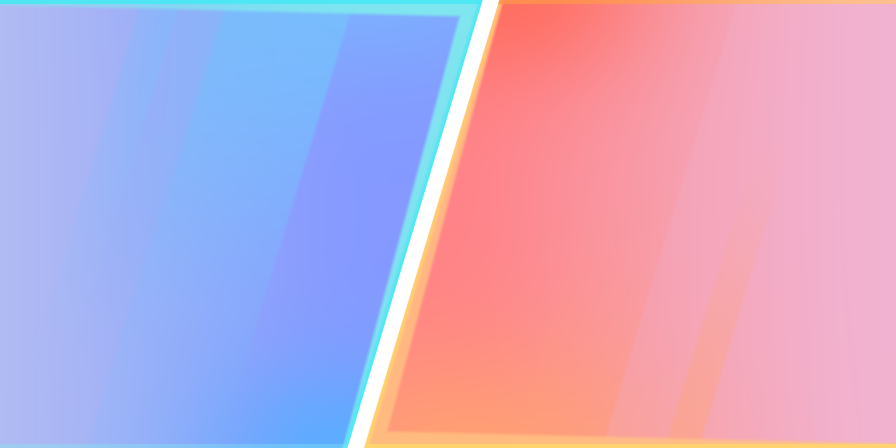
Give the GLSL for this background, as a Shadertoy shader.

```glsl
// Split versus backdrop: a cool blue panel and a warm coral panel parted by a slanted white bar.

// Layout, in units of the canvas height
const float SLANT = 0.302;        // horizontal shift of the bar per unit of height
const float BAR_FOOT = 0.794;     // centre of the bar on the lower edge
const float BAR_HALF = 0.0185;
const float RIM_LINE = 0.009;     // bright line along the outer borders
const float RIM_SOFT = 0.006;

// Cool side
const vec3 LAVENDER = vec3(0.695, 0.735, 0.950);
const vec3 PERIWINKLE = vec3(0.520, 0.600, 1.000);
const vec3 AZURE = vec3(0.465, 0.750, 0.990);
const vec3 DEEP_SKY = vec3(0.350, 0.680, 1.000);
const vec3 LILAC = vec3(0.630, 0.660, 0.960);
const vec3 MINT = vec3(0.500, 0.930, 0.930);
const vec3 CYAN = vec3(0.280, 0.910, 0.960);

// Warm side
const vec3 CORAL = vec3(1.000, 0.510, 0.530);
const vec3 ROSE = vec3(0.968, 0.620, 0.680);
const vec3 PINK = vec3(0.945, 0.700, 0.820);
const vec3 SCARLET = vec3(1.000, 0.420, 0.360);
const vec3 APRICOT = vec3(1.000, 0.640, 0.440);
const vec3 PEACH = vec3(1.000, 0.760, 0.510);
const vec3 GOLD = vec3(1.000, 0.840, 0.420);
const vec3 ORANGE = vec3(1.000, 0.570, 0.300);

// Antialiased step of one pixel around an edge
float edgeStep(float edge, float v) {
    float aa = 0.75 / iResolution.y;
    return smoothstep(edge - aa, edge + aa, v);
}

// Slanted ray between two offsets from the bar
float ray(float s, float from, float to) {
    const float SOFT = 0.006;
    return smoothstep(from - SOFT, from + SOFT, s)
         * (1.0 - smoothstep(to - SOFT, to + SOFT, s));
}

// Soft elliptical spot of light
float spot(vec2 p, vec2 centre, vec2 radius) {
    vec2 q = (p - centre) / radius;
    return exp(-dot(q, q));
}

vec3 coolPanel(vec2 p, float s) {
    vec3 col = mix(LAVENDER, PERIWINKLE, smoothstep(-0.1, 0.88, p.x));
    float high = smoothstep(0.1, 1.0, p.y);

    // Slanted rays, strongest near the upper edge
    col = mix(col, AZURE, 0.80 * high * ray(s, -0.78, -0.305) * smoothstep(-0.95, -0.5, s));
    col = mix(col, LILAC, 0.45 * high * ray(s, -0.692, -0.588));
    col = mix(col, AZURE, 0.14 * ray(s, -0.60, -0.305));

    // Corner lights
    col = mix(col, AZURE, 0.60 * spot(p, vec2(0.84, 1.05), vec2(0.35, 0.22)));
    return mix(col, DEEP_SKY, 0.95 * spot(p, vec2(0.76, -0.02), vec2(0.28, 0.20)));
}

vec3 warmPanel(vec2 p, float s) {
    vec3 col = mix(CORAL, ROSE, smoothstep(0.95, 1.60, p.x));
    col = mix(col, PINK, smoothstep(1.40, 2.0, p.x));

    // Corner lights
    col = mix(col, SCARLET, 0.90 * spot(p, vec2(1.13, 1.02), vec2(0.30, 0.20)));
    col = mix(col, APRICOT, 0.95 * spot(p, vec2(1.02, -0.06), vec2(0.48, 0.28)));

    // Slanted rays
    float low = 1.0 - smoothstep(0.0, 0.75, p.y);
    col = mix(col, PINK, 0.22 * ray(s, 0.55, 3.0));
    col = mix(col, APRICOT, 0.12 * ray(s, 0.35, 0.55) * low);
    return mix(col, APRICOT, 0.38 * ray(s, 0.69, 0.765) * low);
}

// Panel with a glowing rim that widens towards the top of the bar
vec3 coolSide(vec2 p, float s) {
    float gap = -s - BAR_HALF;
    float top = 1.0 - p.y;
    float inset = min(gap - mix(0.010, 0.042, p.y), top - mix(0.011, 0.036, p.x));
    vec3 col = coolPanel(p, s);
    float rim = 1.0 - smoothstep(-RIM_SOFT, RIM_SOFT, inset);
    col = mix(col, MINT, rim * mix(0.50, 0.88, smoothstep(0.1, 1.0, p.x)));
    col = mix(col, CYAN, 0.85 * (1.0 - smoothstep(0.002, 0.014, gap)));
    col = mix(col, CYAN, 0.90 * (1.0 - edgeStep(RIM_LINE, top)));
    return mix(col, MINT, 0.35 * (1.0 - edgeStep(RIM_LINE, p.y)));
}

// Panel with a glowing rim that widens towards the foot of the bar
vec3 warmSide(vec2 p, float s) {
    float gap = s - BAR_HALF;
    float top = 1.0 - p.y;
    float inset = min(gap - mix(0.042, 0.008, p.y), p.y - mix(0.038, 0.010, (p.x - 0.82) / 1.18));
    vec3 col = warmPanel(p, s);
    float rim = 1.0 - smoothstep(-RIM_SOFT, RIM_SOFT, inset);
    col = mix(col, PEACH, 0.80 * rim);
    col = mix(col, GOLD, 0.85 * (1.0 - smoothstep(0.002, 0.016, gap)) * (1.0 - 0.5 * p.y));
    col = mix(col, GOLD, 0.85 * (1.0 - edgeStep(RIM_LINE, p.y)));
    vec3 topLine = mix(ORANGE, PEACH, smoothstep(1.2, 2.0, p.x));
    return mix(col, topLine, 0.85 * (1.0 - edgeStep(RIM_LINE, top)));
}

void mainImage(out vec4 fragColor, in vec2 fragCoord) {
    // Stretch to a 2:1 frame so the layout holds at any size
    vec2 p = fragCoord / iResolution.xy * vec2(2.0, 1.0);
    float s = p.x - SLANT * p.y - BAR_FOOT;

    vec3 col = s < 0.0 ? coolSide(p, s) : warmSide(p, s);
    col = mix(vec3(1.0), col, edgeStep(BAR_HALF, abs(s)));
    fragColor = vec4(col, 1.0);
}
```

:: Exercise ::
Go through the records above and report how many lines contain "that". Write the number only.

:: Result for this task ::
2